> _Aim of the task_: Copy each line of the data that has "pixels" in it.
Segment Start: Records for the task
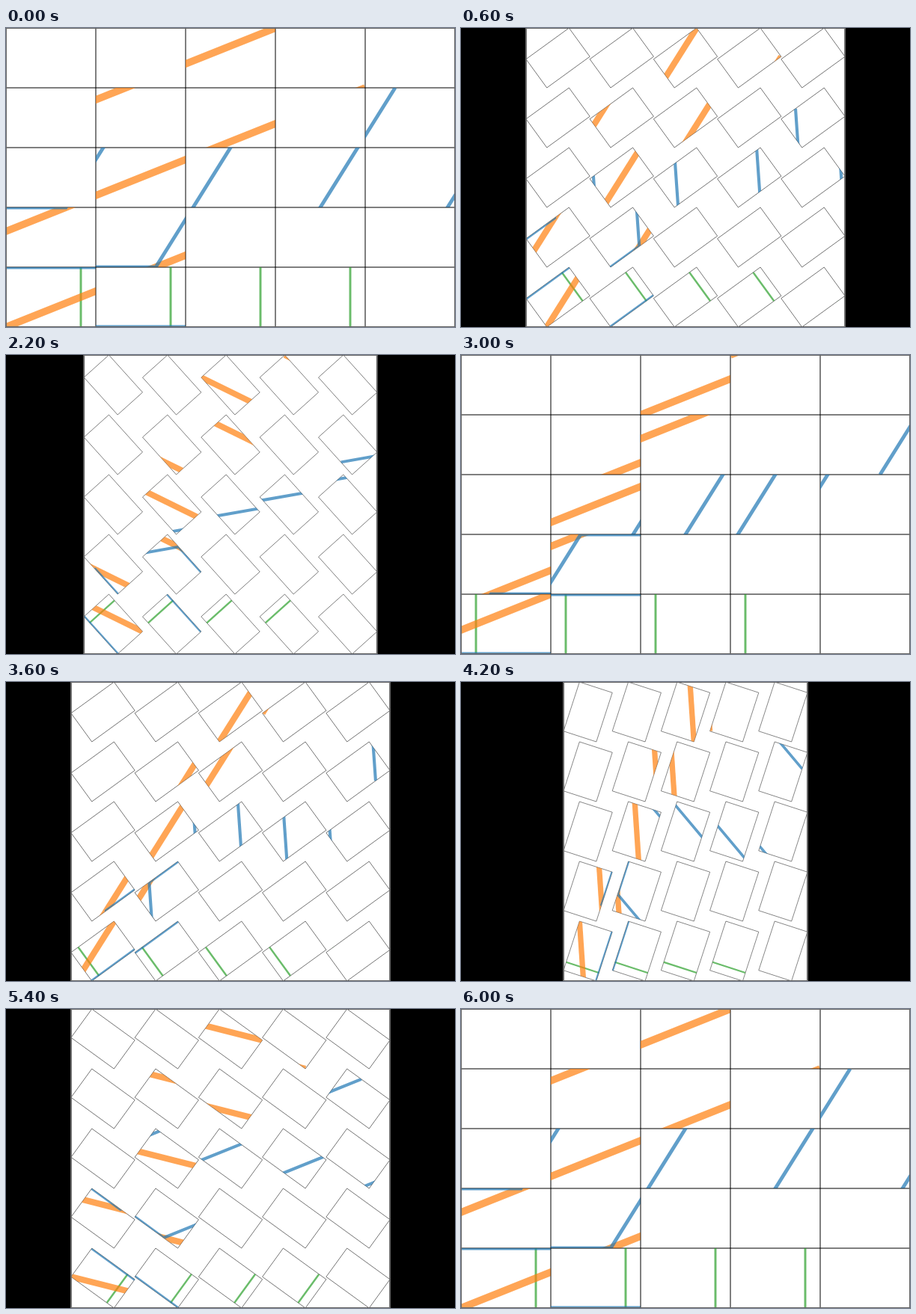
An HTML page with a canvas that plays this animation: 600 by 400 pixels, repeating every 6.2 s.

```html
<!DOCTYPE html>
<html>
<head>
<meta charset="utf-8">
<title>Turning tiles</title>
<style>
html, body { margin: 0; width: 100%; height: 100%; overflow: hidden; background: #000; }
canvas { display: block; }
</style>
</head>
<body>
<canvas id="stage" width="600" height="400"></canvas>
<script>
const ctx = document.getElementById('stage').getContext('2d');
const STEP = 200, STEPS = 31, N = 5, TW = 120, TH = 80, W = 600, H = 400;

// One 600 x 400 chart, y pointing up, bottom curve first.
const curves = [
  { color: '#2ca02c', width: 0.006, points: [[100, 0], [100, 320]] },
  { color: '#ff7f0e', width: 0.02, points: [[0, 0], [600, 240]] },
  { color: '#1f77b4', width: 0.01, points: [[0, 80], [200, 80], [400, 400]] }
];

// Cuts the chart into tiles and swaps its axes: chart rows become stage columns.
function drawTile(row, col, unit) {
  ctx.globalAlpha = 0.6;
  ctx.strokeStyle = '#000';
  ctx.lineWidth = 0.002 * unit;
  ctx.strokeRect(0, 0, TW, TH);

  ctx.beginPath();
  ctx.rect(0, 0, TW, TH);
  ctx.clip();
  ctx.translate(-(N - 1 - row) * TW, (col + 1) * TH);
  ctx.scale(1, -1);
  ctx.globalAlpha = 0.7;
  for (const { color, width, points } of curves) {
    ctx.beginPath();
    points.forEach(p => ctx.lineTo(...p));
    ctx.strokeStyle = color;
    ctx.lineWidth = width * unit;
    ctx.stroke();
  }
}

function draw(step) {
  const angle = -step * Math.PI / 15;
  const c = Math.abs(Math.cos(angle)), s = Math.abs(Math.sin(angle));

  // Fit the grid of rotated bounding boxes to the stage height.
  const cellH = H / N;
  const scale = cellH / (TW * s + TH * c);
  const cellW = (TW * c + TH * s) * scale;
  const width = cellW * N, left = (W - width) / 2;
  const unit = Math.sqrt(width * H) / scale;

  ctx.fillStyle = '#000';
  ctx.fillRect(0, 0, W, H);
  ctx.fillStyle = '#fff';
  ctx.fillRect(left, 0, width, H);

  for (let row = 0; row < N; row++) {
    for (let col = 0; col < N; col++) {
      ctx.save();
      ctx.translate(left + (col + 0.5) * cellW, (row + 0.5) * cellH);
      ctx.rotate(angle);
      ctx.scale(scale, scale);
      ctx.translate(-TW / 2, -TH / 2);
      drawTile(row, col, unit);
      ctx.restore();
    }
  }

  ctx.strokeStyle = '#666';
  ctx.lineWidth = 2;
  ctx.strokeRect(left, 0, width, H);
}

const start = performance.now();
function tick() {
  draw(Math.floor((performance.now() - start) / STEP) % STEPS);
  requestAnimationFrame(tick);
}
tick();
</script>
</body>
</html>
```
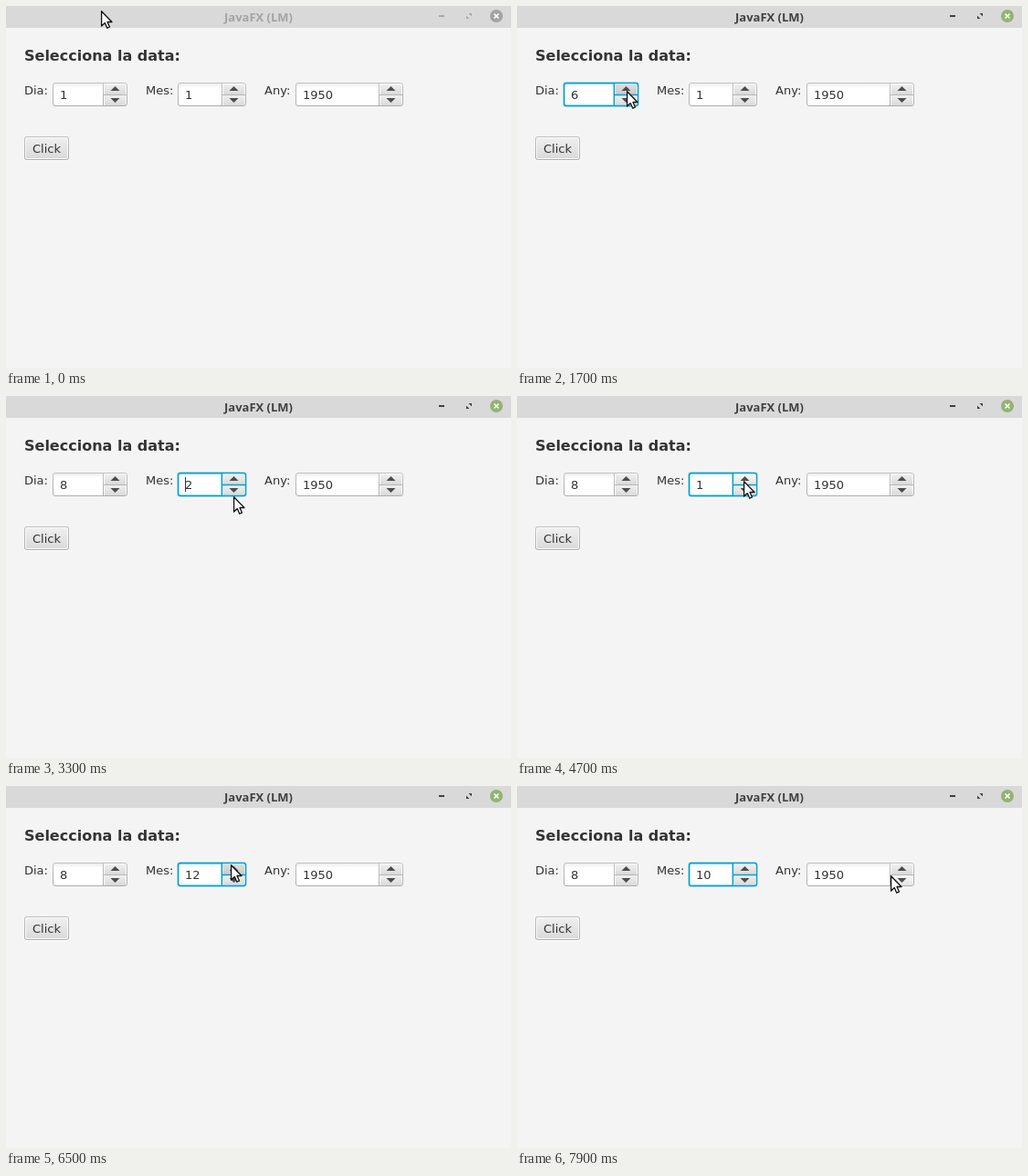
These frames come from a looping animation (553 by 397 pixels, 8000 ms). An HTML page:

```html
<!DOCTYPE html>
<html lang="ca">
<head>
<meta charset="utf-8">
<title>JavaFX (LM)</title>
<style>
  html, body { margin: 0; width: 100%; height: 100%; overflow: hidden; background: #f4f4f4; }
  svg { display: block; width: 553px; height: 397px; }
  text { font: 13px "DejaVu Sans", sans-serif; fill: #333; white-space: pre; }
  .heading { font-size: 16px; font-weight: bold; }
  .title { font: 600 13px "Noto Sans", sans-serif; text-anchor: middle; }
</style>
</head>
<body>
<svg id="stage" viewBox="0 0 553 397">
  <defs>
    <linearGradient id="normal" x2="0" y2="1"><stop stop-color="#efefef"/><stop offset="1" stop-color="#dadada"/></linearGradient>
    <linearGradient id="hover" x2="0" y2="1"><stop stop-color="#f8f8f8"/><stop offset="1" stop-color="#e4e4e4"/></linearGradient>
    <linearGradient id="armed" x2="0" y2="1"><stop stop-color="#dedede"/><stop offset="1" stop-color="#cacaca"/></linearGradient>
    <linearGradient id="edge" x2="0" y2="1"><stop stop-color="#c2c2c2"/><stop offset="1" stop-color="#acacac"/></linearGradient>
    <linearGradient id="field" x2="0" y2="1"><stop stop-color="#ececec"/><stop offset=".2" stop-color="#fff"/></linearGradient>
  </defs>
</svg>
<script>
const LOOP = 8000, FRAME = 100;
const stage = document.getElementById('stage');

function add(tag, attrs, parent = stage) {
  const node = document.createElementNS('http://www.w3.org/2000/svg', tag);
  set(node, attrs);
  parent.appendChild(node);
  return node;
}
function set(node, attrs) {
  for (const key in attrs) node.setAttribute(key, attrs[key]);
}
function label(x, y, content, cls = '') {
  const node = add('text', { x, y, class: cls });
  node.textContent = content;
  return node;
}

// Window and title bar
add('rect', { width: 553, height: 397, fill: '#f4f4f4' });
add('rect', { width: 553, height: 24, fill: '#d9d9d9' });
const title = label(276.5, 17, 'JavaFX (LM)', 'title');
const titleIcons = add('path', { d: 'M474 10h6v2h-6zM506.5 8h3.5v3.5zM504 10.5v3.5h3.5z' });
const closeDisc = add('circle', { cx: 537, cy: 11, r: 7 });
add('path', { d: 'M534.5 8.5l5 5m0-5l-5 5', stroke: '#fff', 'stroke-width': 1.6 });

// Form
label(20, 60, 'Selecciona la data:', 'heading');
label(20, 97, 'Dia:');
label(153, 97, 'Mes:');
label(283, 97, 'Any:');
add('rect', { x: 20, y: 144, width: 49, height: 26, rx: 3, fill: '#fff' });
add('rect', { x: 20, y: 143, width: 49, height: 26, rx: 3, fill: 'url(#edge)' });
add('rect', { x: 21, y: 144, width: 47, height: 24, rx: 2, fill: '#fafafa' });
add('rect', { x: 22, y: 145, width: 45, height: 22, rx: 1.5, fill: 'url(#normal)' });
label(29, 161, 'Click');

function makeSpinner(x, width) {
  const split = x + width - 27, mid = split + 13.5;
  const glow = add('rect', { x: x - 1, y: 83, width: width + 2, height: 28, rx: 4, fill: '#039ed3' });
  add('rect', { x, y: 84, width, height: 26, rx: 3, fill: '#f4f4f4' });
  add('rect', { x: x + 1, y: 85, width: width - 27, height: 24, fill: 'url(#field)' });
  const inner = add('rect', { x: x + 1.5, y: 85.5, width: width - 29, height: 23, fill: 'none',
    stroke: '#039ed3', 'stroke-opacity': .25 });
  const arrows = [85, 97].map(y => {
    add('rect', { x: split + 1, y, width: 25, height: 12, fill: '#fafafa' });
    return add('rect', { x: split + 2, y: y + 1, width: 23, height: 11 });
  });
  const border = add('path', { fill: 'none',
    d: `M${x + 3} 84.5H${x + width - 3}q2.5 0 2.5 2.5V107q0 2.5-2.5 2.5H${x + 3}q-2.5 0-2.5-2.5V87q0-2.5 2.5-2.5z` +
       `M${split + .5} 84.5v25M${split + .5} 97.5h26` });
  add('path', { fill: '#4d4d4d',
    d: `M${mid - 5} 93h10l-5-5zM${mid - 5} 101h10l-5 5z` });
  const text = label(x + 8, 102, '');
  const caret = add('path', { d: `M${x + 8.5} 89v16`, stroke: '#333' });

  return (value, focused, caretOn, tip, pressed) => {
    if (text.textContent !== String(value)) text.textContent = value;
    set(glow, { opacity: focused ? .16 : 0 });
    set(inner, { opacity: focused ? 1 : 0 });
    set(border, { stroke: focused ? '#039ed3' : 'url(#edge)', 'stroke-width': focused ? 1.4 : 1 });
    set(caret, { opacity: focused && caretOn ? 1 : 0 });
    const inside = tip.x >= split && tip.x < x + width;
    arrows.forEach((arrow, i) => {
      const top = 85 + i * 12;
      const over = inside && tip.y >= top && tip.y < top + 12;
      set(arrow, { fill: `url(#${over ? (pressed ? 'armed' : 'hover') : 'normal'})` });
    });
  };
}
const drawDay = makeSpinner(51, 82);
const drawMonth = makeSpinner(188, 75);
const drawYear = makeSpinner(317, 118);

const pointer = add('path', { d: 'M.6 .8V17L4.3 13.6 6.8 19.2 9.5 18 7 12.5H12z',
  fill: '#fff', stroke: '#111', 'stroke-width': 1.3, 'stroke-linejoin': 'round' });

// Pointer path: time, x, y
const route = [
  [0, 104, 5], [300, 123, 97], [500, 123, 97], [700, 120, 93], [2100, 120, 93],
  [2300, 200, 124], [2400, 253, 112], [2500, 246, 89], [3000, 246, 89],
  [3300, 249, 110], [3400, 249, 110], [3800, 248, 77], [4000, 248, 77],
  [4300, 253, 99], [4400, 253, 99], [4700, 248, 93], [4800, 247, 83],
  [5300, 247, 83], [5500, 246, 86], [6500, 246, 86], [6800, 250, 102],
  [7200, 250, 102], [7900, 409, 98]
];
const monthUps = [2900, 4800, 5000, 5300, 5400, 5600, 5700, 5900, 6000, 6100, 6300, 6500];
const monthDowns = [4400, 6900, 7100];

function pointerAt(t) {
  const next = route.findIndex(key => key[0] > t);
  if (next < 0) return { x: 409, y: 98 };
  const [t0, x0, y0] = route[next - 1], [t1, x1, y1] = route[next];
  const k = (t - t0) / (t1 - t0);
  return { x: Math.round(x0 + (x1 - x0) * k), y: Math.round(y0 + (y1 - y0) * k) };
}
const countUntil = (times, t) => times.filter(time => time <= t).length;

function render(time) {
  const t = Math.floor((time % LOOP) / FRAME) * FRAME;
  const active = t >= 900;
  const tip = pointerAt(t);
  const caretOn = t >= 1000 && Math.floor(t / 500) % 2 === 0;
  const day = 1 + Math.max(0, Math.min(7, Math.floor((t - 700) / 200)));
  const month = 1 + countUntil(monthUps, t) - countUntil(monthDowns, t);
  const dayPressed = active && t < 2200 && t % 400 !== 200;
  const monthPressed = monthUps.includes(t) || monthDowns.includes(t);

  set(title, { style: `fill:${active ? '#404040' : '#a3a3a3'}` });
  set(titleIcons, { fill: active ? '#404040' : '#a8a8a8' });
  set(closeDisc, { fill: active ? '#92b372' : '#a3a3a3' });
  drawDay(day, active && t < 2900, caretOn, tip, dayPressed);
  drawMonth(month, t >= 2900, caretOn, tip, monthPressed);
  drawYear(1950, false, false, tip, false);
  set(pointer, { transform: `translate(${tip.x} ${tip.y})` });
}

function tick() {
  render(performance.now());
  requestAnimationFrame(tick);
}
tick();
</script>
</body>
</html>
```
Segment End: Records for the task
> _Answer space_:
An HTML page with a canvas that plays this animation: 600 by 400 pixels, repeating every 6.2 s.
These frames come from a looping animation (553 by 397 pixels, 8000 ms). An HTML page:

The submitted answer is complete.